“This is obviously a really difficult class to be assessing, given all that was swirling around Gareon Conley going into the draft, and without much time to gather information. I really just need to remove him from the equation here. On ability, he’s a top-15 player, and the Raiders obviously feel comfortable with what they know of his off-field situation. But that situation really transcends a discussion of player value. I do think the Raiders could have taken a few other players in that spot and felt good about it.”
Conley has no charges filed against him, multiple witness statements which back his position that he did not assault the alleged female victim and a passed polygraph test that he astutely sent to the Raiders (along with all other NFL teams) on draft day.
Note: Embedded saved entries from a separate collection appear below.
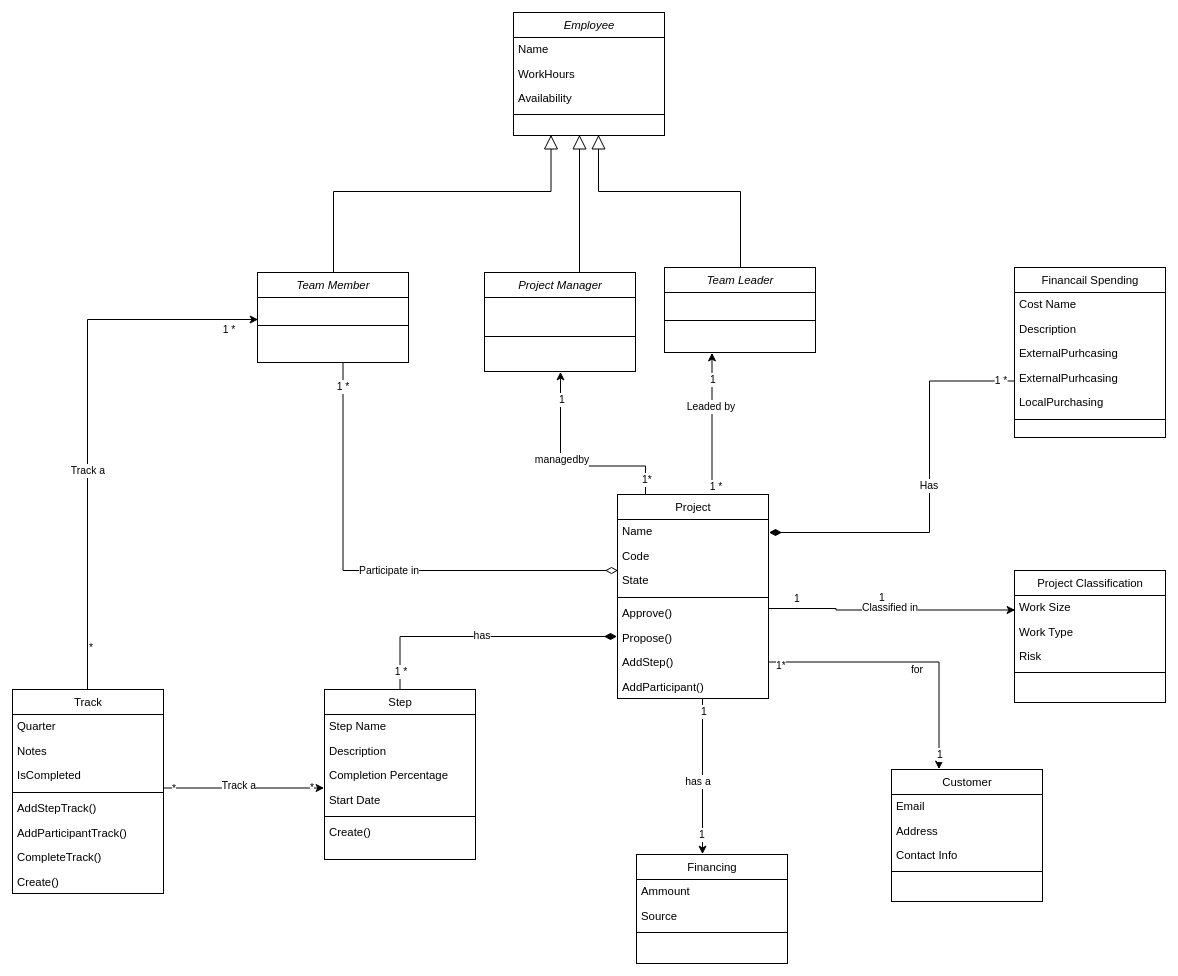
<!DOCTYPE html>
<html lang="en">
<head>
<meta charset="utf-8">
<title>Project tracking class diagram</title>
<style>
:root { --ink: #000; --paper: #fff; }
* { box-sizing: border-box; margin: 0; padding: 0; }
html, body { width: 1178px; height: 976px; overflow: hidden; background: var(--paper); }
.diagram { position: relative; width: 1178px; height: 976px; overflow: hidden; color: var(--ink); font-family: "Liberation Sans", Arial, sans-serif; }
.relations { position: absolute; left: 0; top: 0; }
.relations path { fill: none; stroke: var(--ink); stroke-width: 1; }
.relations .solid { fill: var(--ink); }
.relations .hollow { fill: var(--paper); }
.class { position: absolute; left: var(--x); top: var(--y); width: 152px; height: var(--h); display: grid; grid-template-rows: 25px var(--attrs) 1fr; border: 1px solid var(--ink); background: var(--paper); font-size: 11.4px; }
.class h2 { border-bottom: 1px solid var(--ink); font-size: inherit; font-weight: 400; line-height: 24px; text-align: center; }
.abstract h2 { font-style: italic; }
.class ul { list-style: none; padding-left: 4px; white-space: nowrap; }
.class li { height: 24.6px; line-height: 24.6px; position: relative; top: -1px; }
.attributes { border-bottom: 1px solid var(--ink); }
.operations { padding-top: 4px; }
.label { position: absolute; left: var(--x); top: var(--y); transform: translate(-50%, -50%); background: var(--paper); font-size: 10.4px; line-height: 14px; white-space: nowrap; }
</style>
</head>
<body>
<main class="diagram">
  <svg class="relations" width="1178" height="976" viewBox="0 0 1178 976" aria-hidden="true">
    <defs>
      <marker id="inherits" markerUnits="userSpaceOnUse" markerWidth="16" markerHeight="16" refX="14" refY="8" orient="auto" overflow="visible"><path class="hollow" d="M14 8L1 1.5V14.5Z"/></marker>
      <marker id="arrow" markerUnits="userSpaceOnUse" markerWidth="10" markerHeight="10" refX="8" refY="5" orient="auto" overflow="visible"><path class="solid" d="M8 5L1 8.5L3 5L1 1.5Z"/></marker>
      <marker id="composition" markerUnits="userSpaceOnUse" markerWidth="14" markerHeight="10" refX="12" refY="5" orient="auto" overflow="visible"><path class="solid" d="M12 5L6.5 8L1 5L6.5 2Z"/></marker>
      <marker id="aggregation" markerUnits="userSpaceOnUse" markerWidth="14" markerHeight="10" refX="12" refY="5" orient="auto" overflow="visible"><path class="hollow" d="M12 5L6.5 8L1 5L6.5 2Z"/></marker>
    </defs>
    <g class="inheritance">
      <path d="M333.5 272V191.5H551V136" marker-end="url(#inherits)"/>
      <path d="M579.5 272V136" marker-end="url(#inherits)"/>
      <path d="M740.5 267V191.5H598.5V136" marker-end="url(#inherits)"/>
    </g>
    <g class="associations">
      <path d="M87.5 689V319.5H257" marker-end="url(#arrow)"/>
      <path d="M163 788H323" marker-end="url(#arrow)"/>
      <path d="M645.5 494V466H560.5V373" marker-end="url(#arrow)"/>
      <path d="M712 494V354" marker-end="url(#arrow)"/>
      <path d="M769 608.5H836V610H1014" marker-end="url(#arrow)"/>
      <path d="M769 662H939V768" marker-end="url(#arrow)"/>
      <path d="M702.5 699V853" marker-end="url(#arrow)"/>
    </g>
    <g class="ownership">
      <path d="M343 362V570.5H617" marker-end="url(#aggregation)"/>
      <path d="M400 689V636.5H616" marker-end="url(#composition)"/>
      <path d="M1015 381H929.5V532.5H770" marker-end="url(#composition)"/>
    </g>
  </svg>

  <span class="label" style="--x:229px;--y:330px">1 *</span>
  <span class="label" style="--x:88px;--y:471px">Track a</span>
  <span class="label" style="--x:91px;--y:648px">*</span>
  <span class="label" style="--x:343px;--y:387px">1 *</span>
  <span class="label" style="--x:389px;--y:571px">Participate in</span>
  <span class="label" style="--x:562px;--y:400px">1</span>
  <span class="label" style="--x:562px;--y:460px">managedby</span>
  <span class="label" style="--x:647px;--y:480px">1*</span>
  <span class="label" style="--x:713px;--y:380px">1</span>
  <span class="label" style="--x:711px;--y:407px">Leaded by</span>
  <span class="label" style="--x:716px;--y:487px">1 *</span>
  <span class="label" style="--x:1001px;--y:381px">1 *</span>
  <span class="label" style="--x:929px;--y:486px">Has</span>
  <span class="label" style="--x:797px;--y:599px">1</span>
  <span class="label" style="--x:882px;--y:598px">1</span>
  <span class="label" style="--x:890px;--y:608px">Classified in</span>
  <span class="label" style="--x:781px;--y:666px">1*</span>
  <span class="label" style="--x:917px;--y:670px">for</span>
  <span class="label" style="--x:940px;--y:755px">1</span>
  <span class="label" style="--x:482px;--y:636px">has</span>
  <span class="label" style="--x:401px;--y:672px">1 *</span>
  <span class="label" style="--x:174px;--y:789px">*</span>
  <span class="label" style="--x:239px;--y:786px">Track a</span>
  <span class="label" style="--x:312px;--y:788px">*</span>
  <span class="label" style="--x:704px;--y:712px">1</span>
  <span class="label" style="--x:698px;--y:782px">has a</span>
  <span class="label" style="--x:702px;--y:835px">1</span>

  <section class="class abstract" style="--x:513px;--y:12px;--h:124px;--attrs:77px">
    <h2>Employee</h2>
    <ul class="attributes"><li>Name</li><li>WorkHours</li><li>Availability</li></ul>
  </section>

  <section class="class abstract" style="--x:257px;--y:272px;--h:91px;--attrs:28px">
    <h2>Team Member</h2>
    <div class="attributes"></div>
  </section>

  <section class="class abstract" style="--x:484px;--y:272px;--h:100px;--attrs:39px">
    <h2>Project Manager</h2>
    <div class="attributes"></div>
  </section>

  <section class="class abstract" style="--x:664px;--y:267px;--h:86px;--attrs:28px">
    <h2>Team Leader</h2>
    <div class="attributes"></div>
  </section>

  <section class="class" style="--x:1014px;--y:267px;--h:171px;--attrs:127px">
    <h2>Financail Spending</h2>
    <ul class="attributes"><li>Cost Name</li><li>Description</li><li>ExternalPurhcasing</li><li>ExternalPurhcasing</li><li>LocalPurchasing</li></ul>
  </section>

  <section class="class" style="--x:617px;--y:494px;--h:205px;--attrs:78px">
    <h2>Project</h2>
    <ul class="attributes"><li>Name</li><li>Code</li><li>State</li></ul>
    <ul class="operations"><li>Approve()</li><li>Propose()</li><li>AddStep()</li><li>AddParticipant()</li></ul>
  </section>

  <section class="class" style="--x:1014px;--y:570px;--h:133px;--attrs:77px">
    <h2>Project Classification</h2>
    <ul class="attributes"><li>Work Size</li><li>Work Type</li><li>Risk</li></ul>
  </section>

  <section class="class" style="--x:324px;--y:689px;--h:171px;--attrs:102px">
    <h2>Step</h2>
    <ul class="attributes"><li>Step Name</li><li>Description</li><li>Completion Percentage</li><li>Start Date</li></ul>
    <ul class="operations"><li>Create()</li></ul>
  </section>

  <section class="class" style="--x:12px;--y:689px;--h:205px;--attrs:78px">
    <h2>Track</h2>
    <ul class="attributes"><li>Quarter</li><li>Notes</li><li>IsCompleted</li></ul>
    <ul class="operations"><li>AddStepTrack()</li><li>AddParticipantTrack()</li><li>CompleteTrack()</li><li>Create()</li></ul>
  </section>

  <section class="class" style="--x:891px;--y:769px;--h:133px;--attrs:77px">
    <h2>Customer</h2>
    <ul class="attributes"><li>Email</li><li>Address</li><li>Contact Info</li></ul>
  </section>

  <section class="class" style="--x:636px;--y:854px;--h:110px;--attrs:53px">
    <h2>Financing</h2>
    <ul class="attributes"><li>Ammount</li><li>Source</li></ul>
  </section>
</main>
</body>
</html>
Shortly thereafter, Kiper goes on to critique Oakland’s second and third round selections, stating that former Connecticut safety Obi Melifonwu’s tape “doesn’t quite live up” to his combine marks and calling former UCLA nose tackle Eddie Vanderdoes a “puzzler” in the third round.
What’s confusing about the first part of Kiper’s analysis is the fact that if Melifonwu “lived up to his combine marks” on tape, he would arguably be the best draft prospect in the past decade.
In respect to Kiper’s position on Vanderdoes, Raiders coach Jack Del Rio thinks his best football is still ahead of him. Moreover, Vanderdoes’ freshman tape was some of the best in the country prior to his ACL tear in 2015.
Kiper wraps up his analysis of McKenzie’s later selections saying former Florida offensive tackle David Sharpe will provide depth along the offensive line, calling former Wake Forest linebacker Marquel Lee “a bit of a reach,” stating that former Washington State safety Shalom Luani has “a chance to stick” before circling back to Conley.
“The Conley situation clouds this, and I would have liked for them to get an inside linebacker,” Kiper concluded.
It did come down to a middle linebacker in former Vanderbilt standout Zach Cunningham and Melifonwu at pick No. 56, however, Kiper completely misunderstood the point of the draft — which was to stop a defense that gave up 60 explosive plays one year ago from being exposed again.
As such, Melifonwu gives Oakland a true tight-end stopper, Lee offers a very rangy and athletic interior linebacker presence and McKenzie keenly attacked this draft by stacking a secondary and both lines at vital positions.
Given that Kiper has so many draft classes to analyze, perhaps he wasn’t afforded the time to understand the context of McKenzie’s selections. A fact that means we give his draft grade of C for the Raiders, a big fat F.